Azure Repos Git and then the right repository to tell Azure Pipelines where the azure-pipelines is stored. Azure Pipelines should now pick up the earlier committed Pipelines file. Press run to start the first run manually.
After roughly twenty seconds, the build will finish successfully and the result will be visible in the overview. When looking in the last run column, the first version can be found as well. In this case this will be the default first version, 0.1.0. Since the build succeeded, inside Azure Artifacts the published package is added as well.
And indeed, the NPM package has been pushed towards the Azure Artifacts. The generated version number has been respected since the initial version number inside our
package.json file is set to 0.0.1.
Incrementing patch, minor and major versions
So, new versions can be generated. That’s awesome! Let’s test this by committing and pushing a small change to the repository. This immediately triggers a new build and finishes after around twenty seconds.
This new build automatically increments the patch version.
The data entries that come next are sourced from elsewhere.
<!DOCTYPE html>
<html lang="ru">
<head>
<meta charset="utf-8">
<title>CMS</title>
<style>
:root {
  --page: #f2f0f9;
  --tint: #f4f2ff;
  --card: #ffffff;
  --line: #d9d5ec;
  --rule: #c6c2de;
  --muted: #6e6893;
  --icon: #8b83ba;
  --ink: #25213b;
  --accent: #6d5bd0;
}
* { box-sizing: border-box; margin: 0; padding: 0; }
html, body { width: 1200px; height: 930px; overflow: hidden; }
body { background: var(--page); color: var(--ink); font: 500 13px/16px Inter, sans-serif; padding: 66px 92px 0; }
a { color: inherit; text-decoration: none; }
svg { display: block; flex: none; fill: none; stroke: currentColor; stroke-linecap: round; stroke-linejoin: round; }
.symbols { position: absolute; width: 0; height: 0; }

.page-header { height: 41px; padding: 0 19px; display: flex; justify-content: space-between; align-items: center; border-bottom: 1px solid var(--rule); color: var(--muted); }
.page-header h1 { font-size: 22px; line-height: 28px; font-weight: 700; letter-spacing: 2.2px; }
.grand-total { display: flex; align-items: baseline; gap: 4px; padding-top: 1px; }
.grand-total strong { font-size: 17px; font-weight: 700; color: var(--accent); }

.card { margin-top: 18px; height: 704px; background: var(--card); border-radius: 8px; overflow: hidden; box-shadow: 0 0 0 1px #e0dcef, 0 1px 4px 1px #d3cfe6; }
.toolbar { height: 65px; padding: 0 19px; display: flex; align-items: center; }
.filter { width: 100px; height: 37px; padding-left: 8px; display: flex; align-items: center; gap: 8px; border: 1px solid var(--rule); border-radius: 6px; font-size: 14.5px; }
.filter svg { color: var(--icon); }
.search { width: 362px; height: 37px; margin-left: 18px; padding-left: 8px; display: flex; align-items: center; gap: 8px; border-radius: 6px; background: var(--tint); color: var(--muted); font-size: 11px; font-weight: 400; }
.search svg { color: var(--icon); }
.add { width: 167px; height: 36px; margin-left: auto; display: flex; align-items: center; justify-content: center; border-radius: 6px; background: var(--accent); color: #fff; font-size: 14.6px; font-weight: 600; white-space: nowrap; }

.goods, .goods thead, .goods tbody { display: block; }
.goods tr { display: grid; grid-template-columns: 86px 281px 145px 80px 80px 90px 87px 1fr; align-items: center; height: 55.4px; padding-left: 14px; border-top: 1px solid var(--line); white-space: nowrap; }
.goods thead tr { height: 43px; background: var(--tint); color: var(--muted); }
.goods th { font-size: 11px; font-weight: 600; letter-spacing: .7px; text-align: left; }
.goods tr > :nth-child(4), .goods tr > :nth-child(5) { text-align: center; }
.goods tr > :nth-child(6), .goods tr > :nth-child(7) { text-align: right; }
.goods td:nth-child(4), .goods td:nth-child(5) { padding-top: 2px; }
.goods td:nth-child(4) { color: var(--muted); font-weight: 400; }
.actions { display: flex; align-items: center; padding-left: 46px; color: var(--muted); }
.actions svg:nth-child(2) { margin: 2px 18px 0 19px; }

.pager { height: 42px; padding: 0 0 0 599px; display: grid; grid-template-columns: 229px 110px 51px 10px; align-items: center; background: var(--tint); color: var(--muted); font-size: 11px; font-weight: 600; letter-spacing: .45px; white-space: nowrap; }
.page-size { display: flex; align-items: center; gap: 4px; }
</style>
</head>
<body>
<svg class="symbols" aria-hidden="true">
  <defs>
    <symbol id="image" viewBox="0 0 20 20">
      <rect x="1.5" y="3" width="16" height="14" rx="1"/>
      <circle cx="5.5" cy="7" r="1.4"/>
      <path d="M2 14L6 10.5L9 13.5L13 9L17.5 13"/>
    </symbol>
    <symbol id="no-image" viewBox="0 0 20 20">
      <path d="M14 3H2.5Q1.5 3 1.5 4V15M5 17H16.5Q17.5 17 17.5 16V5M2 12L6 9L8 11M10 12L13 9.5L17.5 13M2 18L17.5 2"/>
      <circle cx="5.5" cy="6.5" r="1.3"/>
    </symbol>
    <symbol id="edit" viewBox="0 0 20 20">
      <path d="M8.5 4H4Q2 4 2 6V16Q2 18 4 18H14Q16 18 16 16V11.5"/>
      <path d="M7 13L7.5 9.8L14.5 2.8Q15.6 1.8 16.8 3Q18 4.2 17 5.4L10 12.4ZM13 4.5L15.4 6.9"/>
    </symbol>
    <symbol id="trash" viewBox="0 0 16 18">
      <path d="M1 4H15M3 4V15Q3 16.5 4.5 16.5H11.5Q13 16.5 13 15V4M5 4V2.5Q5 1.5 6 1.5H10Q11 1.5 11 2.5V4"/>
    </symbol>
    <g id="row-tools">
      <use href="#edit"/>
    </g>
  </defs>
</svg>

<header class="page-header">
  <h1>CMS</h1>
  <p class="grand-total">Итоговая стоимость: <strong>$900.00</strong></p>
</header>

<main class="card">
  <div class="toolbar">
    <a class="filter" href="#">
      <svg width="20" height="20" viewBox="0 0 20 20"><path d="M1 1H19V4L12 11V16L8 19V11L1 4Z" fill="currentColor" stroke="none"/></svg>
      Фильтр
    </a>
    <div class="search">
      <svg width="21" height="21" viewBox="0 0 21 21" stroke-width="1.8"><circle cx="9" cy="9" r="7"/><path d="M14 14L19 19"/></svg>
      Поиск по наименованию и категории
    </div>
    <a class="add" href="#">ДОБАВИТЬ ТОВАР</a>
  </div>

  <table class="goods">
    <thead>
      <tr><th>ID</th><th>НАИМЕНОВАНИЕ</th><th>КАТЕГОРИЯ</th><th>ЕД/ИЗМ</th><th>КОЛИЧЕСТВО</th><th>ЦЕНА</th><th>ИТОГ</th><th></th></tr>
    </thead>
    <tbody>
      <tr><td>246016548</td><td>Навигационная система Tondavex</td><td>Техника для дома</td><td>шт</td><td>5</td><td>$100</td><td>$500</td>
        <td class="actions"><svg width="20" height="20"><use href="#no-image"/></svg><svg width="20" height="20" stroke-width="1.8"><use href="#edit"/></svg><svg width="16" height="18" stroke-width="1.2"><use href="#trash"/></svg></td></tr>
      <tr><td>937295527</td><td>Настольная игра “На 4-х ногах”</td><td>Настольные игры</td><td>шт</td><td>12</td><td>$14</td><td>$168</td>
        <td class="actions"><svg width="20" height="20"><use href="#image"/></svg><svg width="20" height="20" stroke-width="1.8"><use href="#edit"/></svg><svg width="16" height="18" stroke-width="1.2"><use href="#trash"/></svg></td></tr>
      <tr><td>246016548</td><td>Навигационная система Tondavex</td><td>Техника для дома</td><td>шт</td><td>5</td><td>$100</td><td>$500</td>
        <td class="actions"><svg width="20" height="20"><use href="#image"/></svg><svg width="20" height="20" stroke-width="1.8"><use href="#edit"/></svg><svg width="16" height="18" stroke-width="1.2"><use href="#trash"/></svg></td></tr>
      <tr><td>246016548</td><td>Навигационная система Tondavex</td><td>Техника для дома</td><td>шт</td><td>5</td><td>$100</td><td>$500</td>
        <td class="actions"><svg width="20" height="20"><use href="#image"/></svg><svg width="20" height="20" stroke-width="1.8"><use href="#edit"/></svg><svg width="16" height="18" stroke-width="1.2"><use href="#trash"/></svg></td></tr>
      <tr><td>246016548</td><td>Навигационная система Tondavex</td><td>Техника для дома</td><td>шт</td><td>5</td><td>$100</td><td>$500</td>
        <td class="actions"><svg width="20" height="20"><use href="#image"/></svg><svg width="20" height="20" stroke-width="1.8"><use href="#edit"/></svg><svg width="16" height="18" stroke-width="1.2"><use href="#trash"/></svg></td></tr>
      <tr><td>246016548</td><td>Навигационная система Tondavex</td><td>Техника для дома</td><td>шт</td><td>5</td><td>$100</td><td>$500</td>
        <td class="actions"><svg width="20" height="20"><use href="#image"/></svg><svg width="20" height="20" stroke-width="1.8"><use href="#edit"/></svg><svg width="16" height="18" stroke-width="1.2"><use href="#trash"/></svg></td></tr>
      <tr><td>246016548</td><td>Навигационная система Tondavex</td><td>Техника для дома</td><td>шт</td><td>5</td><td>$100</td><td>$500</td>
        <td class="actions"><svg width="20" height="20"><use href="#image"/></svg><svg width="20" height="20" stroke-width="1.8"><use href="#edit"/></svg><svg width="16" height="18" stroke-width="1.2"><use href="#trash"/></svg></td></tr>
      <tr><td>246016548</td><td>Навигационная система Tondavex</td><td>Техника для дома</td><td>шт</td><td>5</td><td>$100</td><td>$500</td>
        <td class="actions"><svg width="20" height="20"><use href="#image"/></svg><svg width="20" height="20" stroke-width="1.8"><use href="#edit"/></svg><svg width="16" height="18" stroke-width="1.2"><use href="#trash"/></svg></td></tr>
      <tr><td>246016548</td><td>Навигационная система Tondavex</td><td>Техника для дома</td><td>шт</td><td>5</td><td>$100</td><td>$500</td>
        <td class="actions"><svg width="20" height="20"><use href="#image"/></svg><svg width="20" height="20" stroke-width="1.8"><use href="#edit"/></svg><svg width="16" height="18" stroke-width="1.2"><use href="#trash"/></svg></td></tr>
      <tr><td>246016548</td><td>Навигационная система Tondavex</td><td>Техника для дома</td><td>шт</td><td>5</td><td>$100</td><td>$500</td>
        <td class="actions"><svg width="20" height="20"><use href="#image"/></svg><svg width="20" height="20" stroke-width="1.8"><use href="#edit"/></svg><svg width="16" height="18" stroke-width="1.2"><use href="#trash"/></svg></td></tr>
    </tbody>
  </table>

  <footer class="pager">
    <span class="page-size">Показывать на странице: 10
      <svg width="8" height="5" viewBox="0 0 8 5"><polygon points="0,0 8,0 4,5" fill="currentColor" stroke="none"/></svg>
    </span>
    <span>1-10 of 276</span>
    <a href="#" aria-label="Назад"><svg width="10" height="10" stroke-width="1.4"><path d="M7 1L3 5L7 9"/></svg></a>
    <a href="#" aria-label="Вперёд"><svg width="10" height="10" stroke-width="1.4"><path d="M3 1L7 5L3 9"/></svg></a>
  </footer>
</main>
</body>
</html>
But how about the minor and the major versions? How can these be incremented?
GitVersion offers multiple possibilities to increment these versions manually. These are:
- setting a
next-versionproperty in the GitVersion Configuration. This serves only as a base version,
- using the branch name. By setting the branch name to release-1.0.1 or release/1.0.1, GitVersion will use that version for all builds on that branch, with an incremented number as label,
- tagging the commit, GitVersion will use that tag as the version number,
- using the commit messages.
With the last one, adding
+semver: breaking or
+semver: major to the commit message will increment the major version. By using
+semver: feature or
+semver: minor inside the commit message, the minor version will be increased. And finally, with
+semver: patch or
+semver: fix in the commit message, the patch version will be incremented.
When committing the message “Big change +semver: major”, GitVersion indeed increases the major version and will use 1.0.0.
When checking Azure Artifacts, we can draw the conclusion that the determined version is indeed respected and used.
With semantic versions it’s possible to generate descriptive versions for your applications.
GitVersion offers an easy approach to integrate automatically generated semantic versions in your CI/CD pipelines. With the help of Git branching strategies and GitVersion Configuration, integration is easy and flexible. Major, minor and patch versions can be easily updated through different possibilities.